Where the simplicity ends is the sheer volume of offerings: coffee, sandwiches, pastries, confections, protein bars, jams, and even bottled water from Pennsylvania. The ingredients lists on them are certainly short, but the number of times you can enter a FIKA without consuming the same thing twice surpasses most coffee retailers.
To say Åkerlund is hands-on is an understatement. He literally worked on construction for the first eight cafes. And he's more than capable in that regard; he saved up enough to open the first FIKA by personally flipping properties in Sweden. Growth has allowed him to step away from fabrication to focus on cafe operations while still designing the stores. And just like the cafes themselves, the design is a blend of Swedish and American elements. The furniture comes from the Swedish firm Johanson Design, for whom his shops serve as a showroom of sorts. Woodworking is done to his specifications in the Bronx, and marble fabrication is done in Brooklyn. The result is a clean and crisp Scandinavian feel of industrial utility that's broken up and softened with organic shapes and a few brightly colored elements. The continuity of menu and design spans all of the shops—from the oversized black-and-white photos to the white Synesso Cyncra espresso machines, Compak grinders, and FETCO batch brewers.
Despite the success, Åkerlund insists his mission is not profit-driven. He just wants to be great—the best, actually. And for him, this means conscientious sourcing and relationships with farmers. It means roasting locally. It means getting the best ingredients. When the recession hit, Åkerlund made a concerted effort to move as many of his purchases to be American-made as were possible. He also makes every effort to be as environmentally friendly; even some of the furniture is made from recycled materials. And he likes to give back and gets excited about non-profit activity in the US, working with the Go Campaign charity.
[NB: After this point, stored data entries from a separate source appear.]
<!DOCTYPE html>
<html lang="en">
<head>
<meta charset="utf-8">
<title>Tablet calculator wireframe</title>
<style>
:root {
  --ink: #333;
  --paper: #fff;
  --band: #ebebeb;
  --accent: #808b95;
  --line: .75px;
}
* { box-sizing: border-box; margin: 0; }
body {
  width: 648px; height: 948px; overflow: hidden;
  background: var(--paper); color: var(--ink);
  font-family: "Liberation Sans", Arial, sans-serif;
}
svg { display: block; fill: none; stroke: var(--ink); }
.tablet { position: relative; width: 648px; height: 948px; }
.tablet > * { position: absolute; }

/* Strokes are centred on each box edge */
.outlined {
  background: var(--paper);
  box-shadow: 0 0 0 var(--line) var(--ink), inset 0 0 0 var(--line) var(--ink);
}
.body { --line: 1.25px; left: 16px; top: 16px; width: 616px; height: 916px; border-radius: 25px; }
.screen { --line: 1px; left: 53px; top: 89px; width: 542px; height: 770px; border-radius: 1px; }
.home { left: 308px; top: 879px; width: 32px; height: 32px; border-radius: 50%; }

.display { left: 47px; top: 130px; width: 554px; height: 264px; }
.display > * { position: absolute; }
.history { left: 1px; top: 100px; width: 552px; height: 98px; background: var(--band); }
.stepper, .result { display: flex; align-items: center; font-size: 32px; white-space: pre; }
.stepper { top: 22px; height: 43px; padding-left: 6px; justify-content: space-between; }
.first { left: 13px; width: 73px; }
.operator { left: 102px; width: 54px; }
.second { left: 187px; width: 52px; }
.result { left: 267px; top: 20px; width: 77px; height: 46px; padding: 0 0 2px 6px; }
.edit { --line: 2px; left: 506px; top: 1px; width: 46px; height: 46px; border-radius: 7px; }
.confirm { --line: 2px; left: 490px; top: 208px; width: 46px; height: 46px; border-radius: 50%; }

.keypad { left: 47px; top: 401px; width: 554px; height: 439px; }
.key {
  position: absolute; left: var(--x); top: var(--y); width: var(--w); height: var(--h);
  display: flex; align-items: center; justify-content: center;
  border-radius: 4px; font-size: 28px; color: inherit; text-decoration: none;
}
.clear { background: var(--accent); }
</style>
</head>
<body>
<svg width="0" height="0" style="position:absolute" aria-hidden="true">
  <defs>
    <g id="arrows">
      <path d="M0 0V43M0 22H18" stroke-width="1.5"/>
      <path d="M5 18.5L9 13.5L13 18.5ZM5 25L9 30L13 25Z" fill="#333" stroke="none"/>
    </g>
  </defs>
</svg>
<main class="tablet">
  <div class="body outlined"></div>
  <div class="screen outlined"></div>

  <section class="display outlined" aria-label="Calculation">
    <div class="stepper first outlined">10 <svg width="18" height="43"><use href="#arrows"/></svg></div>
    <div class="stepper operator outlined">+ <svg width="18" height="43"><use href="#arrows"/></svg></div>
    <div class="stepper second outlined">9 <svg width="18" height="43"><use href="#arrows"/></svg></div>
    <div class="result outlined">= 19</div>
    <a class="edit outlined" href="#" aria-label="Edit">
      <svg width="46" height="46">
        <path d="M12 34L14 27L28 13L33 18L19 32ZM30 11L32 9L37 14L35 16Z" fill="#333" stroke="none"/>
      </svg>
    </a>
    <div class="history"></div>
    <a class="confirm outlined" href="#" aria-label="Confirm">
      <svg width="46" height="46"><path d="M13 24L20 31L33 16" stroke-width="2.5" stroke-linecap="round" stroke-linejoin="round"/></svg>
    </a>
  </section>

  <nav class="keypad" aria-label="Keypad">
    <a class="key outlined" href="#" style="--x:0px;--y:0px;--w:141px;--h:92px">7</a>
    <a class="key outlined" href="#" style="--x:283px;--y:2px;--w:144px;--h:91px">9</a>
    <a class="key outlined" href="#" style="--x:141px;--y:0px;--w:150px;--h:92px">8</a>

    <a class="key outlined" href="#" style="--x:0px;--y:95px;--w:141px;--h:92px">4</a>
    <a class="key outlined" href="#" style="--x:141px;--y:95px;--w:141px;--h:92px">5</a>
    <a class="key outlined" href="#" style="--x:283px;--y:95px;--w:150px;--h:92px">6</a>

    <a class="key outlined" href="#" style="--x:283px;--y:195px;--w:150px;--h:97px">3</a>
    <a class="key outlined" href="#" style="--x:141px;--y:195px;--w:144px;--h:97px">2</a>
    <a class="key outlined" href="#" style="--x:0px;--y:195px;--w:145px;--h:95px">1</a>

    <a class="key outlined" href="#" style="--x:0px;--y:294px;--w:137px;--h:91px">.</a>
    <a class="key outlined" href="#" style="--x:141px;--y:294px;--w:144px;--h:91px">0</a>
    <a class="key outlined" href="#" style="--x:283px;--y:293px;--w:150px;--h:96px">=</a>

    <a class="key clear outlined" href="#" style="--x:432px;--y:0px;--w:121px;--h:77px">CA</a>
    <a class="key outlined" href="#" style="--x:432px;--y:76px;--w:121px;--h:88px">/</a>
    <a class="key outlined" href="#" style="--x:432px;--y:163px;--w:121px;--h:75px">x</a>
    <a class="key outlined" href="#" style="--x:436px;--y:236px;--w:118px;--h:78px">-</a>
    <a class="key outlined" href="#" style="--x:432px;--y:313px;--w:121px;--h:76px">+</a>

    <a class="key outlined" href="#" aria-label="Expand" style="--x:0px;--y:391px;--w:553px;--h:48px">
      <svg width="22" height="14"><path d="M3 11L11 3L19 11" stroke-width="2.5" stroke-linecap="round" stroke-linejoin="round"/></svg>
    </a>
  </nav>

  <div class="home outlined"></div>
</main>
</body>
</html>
Åkerlund likes to refer to FIKA the cafe as “Born in Sweden and raised in America.” As a thank you for helping raise her, Åkerlund is imploring us to treat ourselves to a fika: to take a break, meet face-to-face, drink some unpretentious coffee, eat some quality food, and have some award-winning chocolate.